The Mudcat Café TM
Thread #141650 Message #3262611
Posted By: Brian Peters
24-Nov-11 - 07:57 AM
Thread Name: Authenticity & Showmanship - Impossible?
Subject: RE: Authenticity & Showmanship - Impossible?
As has been pointed out already, a lot depends on what you call "showmanship": do you draw the line at the whole Michael Jackson song & dance thing, at waving mike stands around, or at the mildest of vocal histrionics?

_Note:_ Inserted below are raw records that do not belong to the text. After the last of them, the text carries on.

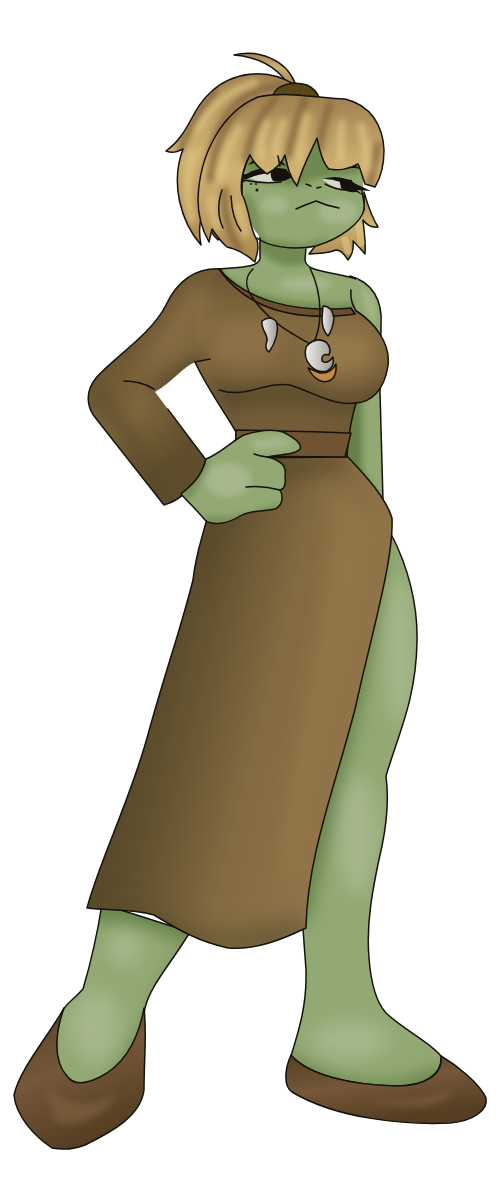
<!DOCTYPE html>
<html lang="en">
<head>
<meta charset="utf-8">
<title>Green character in a brown dress</title>
<style>
:root{--paper:#fff;--ink:#15120c;--skin:#92a973;--skin-light:#a6b78c;--skin-dark:#668147;--cloth:#8c7044;--cloth-mid:#7a6139;--cloth-dark:#594a2a;--shoe:#684c2c;--shoe-light:#7d6040;--hair:#bd9f61;--hair-light:#e0c985;--hair-dark:#83653c;--tooth:#cbc8c5;--gold:#c08a42}
html,body{margin:0;background:var(--paper);overflow:hidden}
svg{display:block;width:500px;height:1200px}
.line{stroke:var(--ink);stroke-width:1.5;stroke-linejoin:round;stroke-linecap:round}
.open{fill:none}
.skin{fill:var(--skin)}
.shoe{fill:url(#shoe-tone)}
.hair{fill:url(#hair-tone)}
.light{fill:var(--skin-light)}
.shade{fill:var(--skin-dark)}
.cloth-shade{fill:var(--cloth-dark)}
.cloth-light{fill:#96794b}
.streak{fill:none;stroke:var(--hair-light);stroke-width:7;stroke-linecap:round}
.root{fill:none;stroke:var(--hair-dark);stroke-width:6;stroke-linecap:round}
.ink{fill:var(--ink)}
</style>
</head>
<body>
<svg viewBox="0 0 500 1200" role="img" aria-label="Green-skinned woman with blond hair, hand on hip, in a one-sleeved brown dress and flat shoes">
<defs>
  <linearGradient id="skirt-tone" gradientUnits="userSpaceOnUse" x1="150" y1="700" x2="350" y2="750">
    <stop offset="0" stop-color="#5a4a2b"/><stop offset=".2" stop-color="#665431"/><stop offset=".55" stop-color="#836a40"/><stop offset="1" stop-color="#92754a"/>
  </linearGradient>
  <linearGradient id="bodice-tone" x1="0" y1="0" x2="0" y2="1">
    <stop offset="0" stop-color="#6b5632"/><stop offset=".3" stop-color="#846a40"/><stop offset="1" stop-color="#6d5734"/>
  </linearGradient>
  <linearGradient id="sleeve-tone" gradientUnits="userSpaceOnUse" x1="110" y1="350" x2="200" y2="430">
    <stop offset="0" stop-color="#6a5532"/><stop offset=".5" stop-color="#80673d"/><stop offset="1" stop-color="#5f4d2c"/>
  </linearGradient>
  <linearGradient id="shoe-tone" x1="0" y1="0" x2=".4" y2="1">
    <stop offset="0" stop-color="#54401f"/><stop offset=".5" stop-color="#75573a"/><stop offset="1" stop-color="#553e22"/>
  </linearGradient>
  <linearGradient id="hair-tone" x1="0" y1="0" x2="0" y2="1">
    <stop offset="0" stop-color="#a08050"/><stop offset=".45" stop-color="#d0b272"/><stop offset="1" stop-color="#aa8850"/>
  </linearGradient>
  <linearGradient id="tooth-tone" x1="0" y1="0" x2="1" y2="0">
    <stop offset="0" stop-color="#efedeb"/><stop offset="1" stop-color="#9c9896"/>
  </linearGradient>
  <filter id="soft" x="-50%" y="-50%" width="200%" height="200%"><feGaussianBlur stdDeviation="9"/></filter>
  <filter id="soft-small" x="-50%" y="-50%" width="200%" height="200%"><feGaussianBlur stdDeviation="3"/></filter>

  <path id="far-arm" d="M350 276C372 282 383 300 381 326L380 392L383 500C372 486 358 470 344 456L340 310Z"/>
  <path id="far-leg" d="M391 534C408 566 418 605 417 642C416 700 398 735 386 776C389 800 387 822 382 846C372 890 366 925 369 958C371 985 377 1003 386 1013C404 1030 430 1042 441 1056C443 1074 425 1086 396 1086C350 1085 310 1075 291 1056C299 1030 307 1005 306 970L302 915L340 720Z"/>
  <path id="near-leg" d="M102 904C97 936 91 962 83 989C73 1000 66 1004 63 1010C52 1040 54 1076 76 1084C112 1084 138 1054 145 1008C150 986 170 965 190 932Z"/>
  <path id="skirt" d="M236 452L347 456C366 476 386 498 392 518C394 560 370 640 356 705C338 778 307 855 306 928C281 940 256 950 228 948C197 941 179 930 154 915C129 908 110 911 87 908C99 862 130 800 147 738C165 672 180 632 193 580C196 552 203 536 207 518Z"/>
  <path id="bodice" d="M219 269C247 301 294 317 355 310C374 322 391 343 388 366C384 391 371 402 356 403C351 420 348 438 347 457L235 458L236 432C222 408 207 388 195 362L196 300Z"/>
  <path id="sleeve" d="M222 269C192 267 176 284 166 305C151 335 113 358 96 378C86 390 86 405 94 416L164 505C182 500 200 482 206 460L155 392C173 381 183 367 195 362L212 356L235 292Z"/>
  <path id="hand" d="M206 459C221 453 232 441 244 435C260 430 273 429 283 432C295 438 302 444 300 449C295 455 281 454 267 457C281 460 287 466 285 476C286 484 285 489 280 490C284 497 282 506 275 509C260 512 249 510 240 516C228 524 212 526 205 520C196 509 187 501 181 494C192 485 202 476 206 459Z"/>
  <path id="chest" d="M259 226L260 259C257 268 238 267 220 269C246 302 298 316 355 309L358 279C336 273 307 273 305 260L306 246Z"/>
  <path id="face" d="M238 164L245 205C250 226 257 240 278 246C292 250 304 251 316 246C342 238 362 222 364 209C365 200 362 196 363 188L365 150L310 120Z"/>
  <path id="bangs" d="M258 97C288 91 318 98 345 99C371 105 383 126 384 150C384 166 381 177 375 187L365 184C362 176 361 170 358 164C350 169 338 171 329 169C323 164 320 153 317 138C313 148 303 164 297 186C290 177 288 169 285 155C281 165 274 170 267 174C258 167 254 163 250 155C242 171 240 184 242 194C251 213 249 228 257 240C260 250 256 255 255 262C246 254 237 249 227 247C220 241 216 235 212 229L209 242C200 226 198 213 198 200C199 154 223 111 258 97Z"/>
  <path id="back-hair" d="M295 85C266 66 231 73 211 92C191 109 190 134 166 151C174 154 178 151 183 149C170 184 181 222 201 245C198 230 200 220 203 212C207 225 211 234 218 240L262 110Z"/>
  <path id="side-hair" d="M364 192C368 205 370 214 378 227C370 228 366 224 363 220C364 232 366 241 365 254C361 249 357 245 353 241C354 248 352 255 348 260C344 254 341 250 336 250C327 254 319 253 309 254L320 240C346 233 360 220 364 210Z"/>
  <clipPath id="in-far-arm"><use href="#far-arm"/></clipPath>
  <clipPath id="in-far-leg"><use href="#far-leg"/></clipPath>
  <clipPath id="in-near-leg"><use href="#near-leg"/></clipPath>
  <clipPath id="in-skirt"><use href="#skirt"/></clipPath>
  <clipPath id="in-bodice"><use href="#bodice"/></clipPath>
  <clipPath id="in-sleeve"><use href="#sleeve"/></clipPath>
  <clipPath id="in-hand"><use href="#hand"/></clipPath>
  <clipPath id="in-chest"><use href="#chest"/></clipPath>
  <clipPath id="in-face"><use href="#face"/></clipPath>
  <clipPath id="in-bangs"><use href="#bangs"/></clipPath>
  <clipPath id="in-back-hair"><use href="#back-hair"/></clipPath>
</defs>

<rect width="500" height="1200" fill="var(--paper)"/>

<g id="legs">
  <use href="#far-leg" class="skin"/>
  <g clip-path="url(#in-far-leg)" filter="url(#soft)">
    <path class="shade" d="M385 530C384 620 350 750 325 850L306 930L290 900L350 640Z"/>
    <ellipse class="light" cx="400" cy="650" rx="14" ry="75"/>
    <ellipse class="light" cx="358" cy="835" rx="19" ry="60"/>
    <ellipse class="light" cx="350" cy="1040" rx="38" ry="18"/>
    <path class="shade" d="M288 1050C320 1085 400 1095 445 1062L440 1095L285 1090Z"/>
  </g>
  <use href="#far-leg" class="line open"/>
  <use href="#near-leg" class="skin"/>
  <g clip-path="url(#in-near-leg)" filter="url(#soft)">
    <path class="shade" d="M90 895L200 915L190 945C160 930 130 920 90 922Z"/>
    <path class="shade" d="M195 930C160 975 150 1030 105 1085L130 1090L160 1010Z"/>
    <ellipse class="light" cx="95" cy="1026" rx="24" ry="36"/>
    <ellipse class="light" cx="125" cy="948" rx="16" ry="18"/>
  </g>
  <use href="#near-leg" class="line open"/>
</g>

<g id="shoes">
  <path class="shoe line" d="M291 1055C285 1068 283 1086 292 1092C337 1119 405 1125 450 1123C474 1121 488 1110 486 1098C480 1084 458 1066 441 1056C443 1075 425 1086 396 1086C350 1085 308 1075 291 1055Z"/>
  <path class="shoe line" d="M64 1008C50 1034 20 1068 14 1095C16 1116 34 1136 52 1148C63 1150 75 1149 85 1145C114 1131 141 1115 144 1090C144 1060 147 1032 144 1008C138 1041 124 1065 100 1077C86 1084 74 1086 67 1076C52 1060 56 1030 64 1008Z"/>
  <g fill="var(--shoe-light)" opacity=".7" filter="url(#soft-small)">
    <path d="M45 1085C60 1105 95 1110 118 1092C105 1116 80 1128 55 1122Z"/>
    <path d="M360 1098C400 1104 430 1098 452 1090C450 1106 410 1112 360 1098Z"/>
  </g>
</g>

<g id="far-side-arm">
  <use href="#far-arm" class="skin"/>
  <g clip-path="url(#in-far-arm)" filter="url(#soft-small)">
    <path class="shade" d="M340 380L362 395L362 470L385 505L340 470Z"/>
    <path class="light" d="M362 285Q380 300 374 325Q364 310 362 285Z"/>
  </g>
  <use href="#far-arm" class="line open"/>
</g>

<g id="neck-and-chest">
  <use href="#chest" class="skin"/>
  <g clip-path="url(#in-chest)" filter="url(#soft-small)">
    <path class="shade" d="M250 225L310 240L308 262C290 272 270 262 258 250Z" opacity=".75"/>
    <path class="shade" d="M218 268C246 296 298 308 358 302L358 315L220 312Z" opacity=".7"/>
    <ellipse class="light" cx="305" cy="284" rx="26" ry="7"/>
  </g>
  <path class="line open" d="M260 238L260 259C257 268 238 267 220 269M306 248L305 260C307 273 332 271 356 279M351 290Q350 301 355 309"/>
</g>

<g id="dress">
  <use href="#skirt" fill="url(#skirt-tone)"/>
  <g clip-path="url(#in-skirt)" filter="url(#soft)">
    <path class="cloth-shade" opacity=".7" d="M230 450L345 455L350 470C310 475 260 480 225 540L200 600L190 540Z"/>
    <path class="cloth-shade" opacity=".5" d="M85 900C130 880 180 935 230 930L306 915L306 960L85 930Z"/>
    <path class="cloth-light" opacity=".7" d="M330 490L375 520C365 620 320 740 295 880L280 870C290 740 335 620 330 490Z"/>
  </g>
  <use href="#skirt" class="line open"/>
  <use href="#sleeve" fill="url(#sleeve-tone)"/>
  <use href="#bodice" fill="url(#bodice-tone)"/>
  <g clip-path="url(#in-sleeve)" filter="url(#soft)">
    <path class="cloth-shade" d="M88 385L100 380L180 500L160 515Z" opacity=".7"/>
    <path class="cloth-light" d="M190 285L215 295L180 345L135 375Z" opacity=".55"/>
    <path class="cloth-shade" d="M150 385L205 350L205 370L160 400Z"/>
  </g>
  <g clip-path="url(#in-bodice)" filter="url(#soft)">
    <ellipse class="cloth-light" cx="345" cy="352" rx="32" ry="22"/>
    <ellipse class="cloth-light" cx="245" cy="345" rx="35" ry="22" opacity=".6"/>
    <path class="cloth-shade" d="M205 375C245 400 280 375 310 388C335 405 380 405 395 360L385 410L340 414C300 400 260 400 225 412Z"/>
  </g>
  <use href="#sleeve" class="line open" stroke-dasharray="455 600"/>
  <path class="line open" d="M195 362C207 388 222 408 236 432L235 458L347 457C348 438 351 420 356 403C371 402 384 391 388 366C391 343 374 322 355 310"/>
  <path class="line open" d="M195 362L210 359M124 381Q141 381 154 389M219 390C246 399 266 381 290 385C315 393 333 406 356 403"/>
  <path class="line" fill="#6b4f2c" d="M219 269C247 301 294 313 351 308L355 314C294 322 247 309 219 269Z"/>
  <path class="line" fill="#705432" d="M236 430Q290 431 351 433L345 457L235 456Z"/>
</g>

<g id="hand-on-hip">
  <use href="#hand" class="skin"/>
  <g clip-path="url(#in-hand)" filter="url(#soft-small)">
    <ellipse class="light" cx="228" cy="480" rx="23" ry="17"/>
    <path class="shade" d="M202 455L210 465L190 500L178 495ZM205 515Q235 522 280 502L275 520L205 530Z" opacity=".6"/>
    <path class="light" d="M250 440L285 437L292 446L255 450Z"/>
  </g>
  <use href="#hand" class="line open"/>
  <path class="line open" d="M267 457Q259 456 254 454M280 490Q263 485 246 487"/>
</g>

<g id="hair-behind">
  <use href="#side-hair" class="hair line"/>
  <path class="streak" stroke-width="4" d="M345 240L348 251M359 226L361 243" opacity=".6"/>
  <path class="hair line" d="M234 55C259 49 286 60 295 83L288 84C276 66 259 57 234 55Z"/>
  <use href="#back-hair" class="hair"/>
  <g clip-path="url(#in-back-hair)" filter="url(#soft-small)">
    <path class="root" d="M292 86C240 83 205 120 205 205M215 92Q192 118 180 150" stroke-width="9"/>
    <path class="streak" d="M255 82Q215 95 198 130M193 155Q183 185 192 220" opacity=".8"/>
  </g>
  <use href="#back-hair" class="line open"/>
  <path class="line" fill="#594719" d="M273 95C277 84 294 81 307 85Q317 90 319 98Q296 94 273 95Z"/>
</g>

<g id="head">
  <use href="#face" class="skin"/>
  <g clip-path="url(#in-face)" filter="url(#soft-small)">
    <path class="shade" d="M240 150L300 150L318 132L330 168L362 162L360 174L320 178L295 186L250 180Z" opacity=".8"/>
    <path class="shade" d="M242 190L254 200L264 238L305 244L330 236L310 258L250 245Z" opacity=".6"/>
    <ellipse class="light" cx="338" cy="212" rx="20" ry="12"/>
    <ellipse class="light" cx="275" cy="205" rx="13" ry="9"/>
  </g>
  <path class="line open" d="M257 238C267 246 292 251 316 246C342 238 362 222 364 209C365 200 362 197 362 190"/>
  <g id="eyes">
    <path fill="#d6d8c8" d="M242 176Q262 164 285 170L291 177Q276 185 258 181Z"/>
    <path class="ink" d="M272 169L285 169L292 177Q283 183 273 181Q269 175 272 169Z"/>
    <path class="ink" d="M220 176Q236 176 246 174Q261 165 286 169L291 176Q270 169 247 179Q235 180 220 176Z"/>
    <path class="line open" d="M244 180Q262 184 281 182M236 185L246 180M292 176L295 181"/>
    <path fill="#d6d8c8" d="M322 179Q338 174 353 181L355 190Q335 191 322 179Z"/>
    <path class="ink" d="M339 178L352 180L356 192Q347 193 341 188Z"/>
    <path class="ink" d="M322 179Q341 173 356 184L371 191L357 190L364 196L353 190Q339 178 322 179Z"/>
    <path class="line open" d="M325 184Q336 190 347 190"/>
    <path class="ink" d="M248 165Q262 150 279 158L286 166Q266 158 248 165ZM327 170Q342 158 362 169Q343 166 327 170Z"/>
  </g>
  <path class="line open" d="M306 184L311 186M317 188L321 187"/>
  <path class="line open" stroke-width="2" d="M296 209Q307 204 316 201Q327 206 339 208"/>
  <g class="ink"><circle cx="257" cy="190" r="1.5"/><circle cx="251" cy="184" r="1"/><circle cx="256" cy="184" r="1"/></g>
</g>

<g id="hair-front">
  <use href="#bangs" class="hair"/>
  <g clip-path="url(#in-bangs)" filter="url(#soft-small)">
    <path class="root" d="M250 98Q218 120 210 180M275 98Q252 125 246 160M305 98Q294 130 288 156M330 104Q322 126 319 150M378 145L370 185M225 190Q222 224 240 250"/>
    <path class="streak" d="M240 128Q224 150 220 178M267 123Q258 142 262 157M283 122Q275 140 276 155M307 116Q302 136 299 160M342 123Q340 142 341 159M361 126Q366 145 368 168M212 198Q210 213 218 227M238 206L246 235" opacity=".75"/>
  </g>
  <use href="#bangs" class="line open"/>
  <path class="line open" d="M250 155Q241 170 242 194M231 196Q232 219 241 231M222 190Q215 211 223 228M278 156L280 166"/>
</g>

<g id="necklace">
  <path class="line open" stroke-width="2" d="M253 269C242 279 246 291 258 305C276 326 293 334 312 345C322 330 324 297 310 268"/>
  <path class="line" fill="url(#tooth-tone)" d="M262 321Q270 315 276 321C280 330 275 344 269 352Q264 349 267 341C268 333 261 331 262 321Z"/>
  <path class="line" fill="url(#tooth-tone)" d="M323 306Q332 306 334 318Q333 329 328 336Q322 330 322 319Z"/>
  <path class="line" fill="var(--gold)" stroke-width="1" d="M308 368C313 378 322 385 331 380Q337 376 336 364Q331 374 320 373Z"/>
  <path class="line" fill="url(#tooth-tone)" d="M306 347Q315 336 326 342Q332 348 329 355Q321 353 322 361Q327 365 333 357Q335 367 327 371C315 374 302 362 306 347Z"/>
</g>
</svg>
</body>
</html>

There has certainly been a purist attitude towards the singing of traditional songs, holding that they should be performed utterly deadpan, with no hint of vocal expression. Based on recordings of several great tradtional singers, this is clearly tosh. There were fine singers who were deadpan, and other fine singers who put a lot of expression into their singing. Speaking for the UK, who could deny that great singers like Phil Tanner and Sam Larner were showmen? Here's what Martin Carthy said of a Larner performance (the whole article is here):
"His impact was immediate and electrifying... This was a man in command and utterly accustomed to performing. He pointed at his audience, he teased them, he pulled words out of the air...."
We don't have a live review of Phil Tanner, but a look at the photo here might hint at his showmanship.
I suspect that a lot depended on (a) the personality of the singer and (b) the context in which they were accustomed to performing. Both Tanner and Larner were locally-celebrated public performers who knew how to grab a casual audience's attention, whereas many singers recorded by collectors had never sung outside their own home.
Jeannie Robertson undoubtedly liked to put on a show, and has been criticized for it - that she exaggerated her performance style to suit her new-found celebrity in the folk revival. The same kind of people like to carp on about Fred Jordan 'dressing the part' for performances on folk festival stages. Personally I find the idea of middle-class folk pundits pronouncing on the 'authenticity' of an Aberdeenshire traveller or a Shropshire farm worker rather amusing.
Agree about Uncle Dave, too.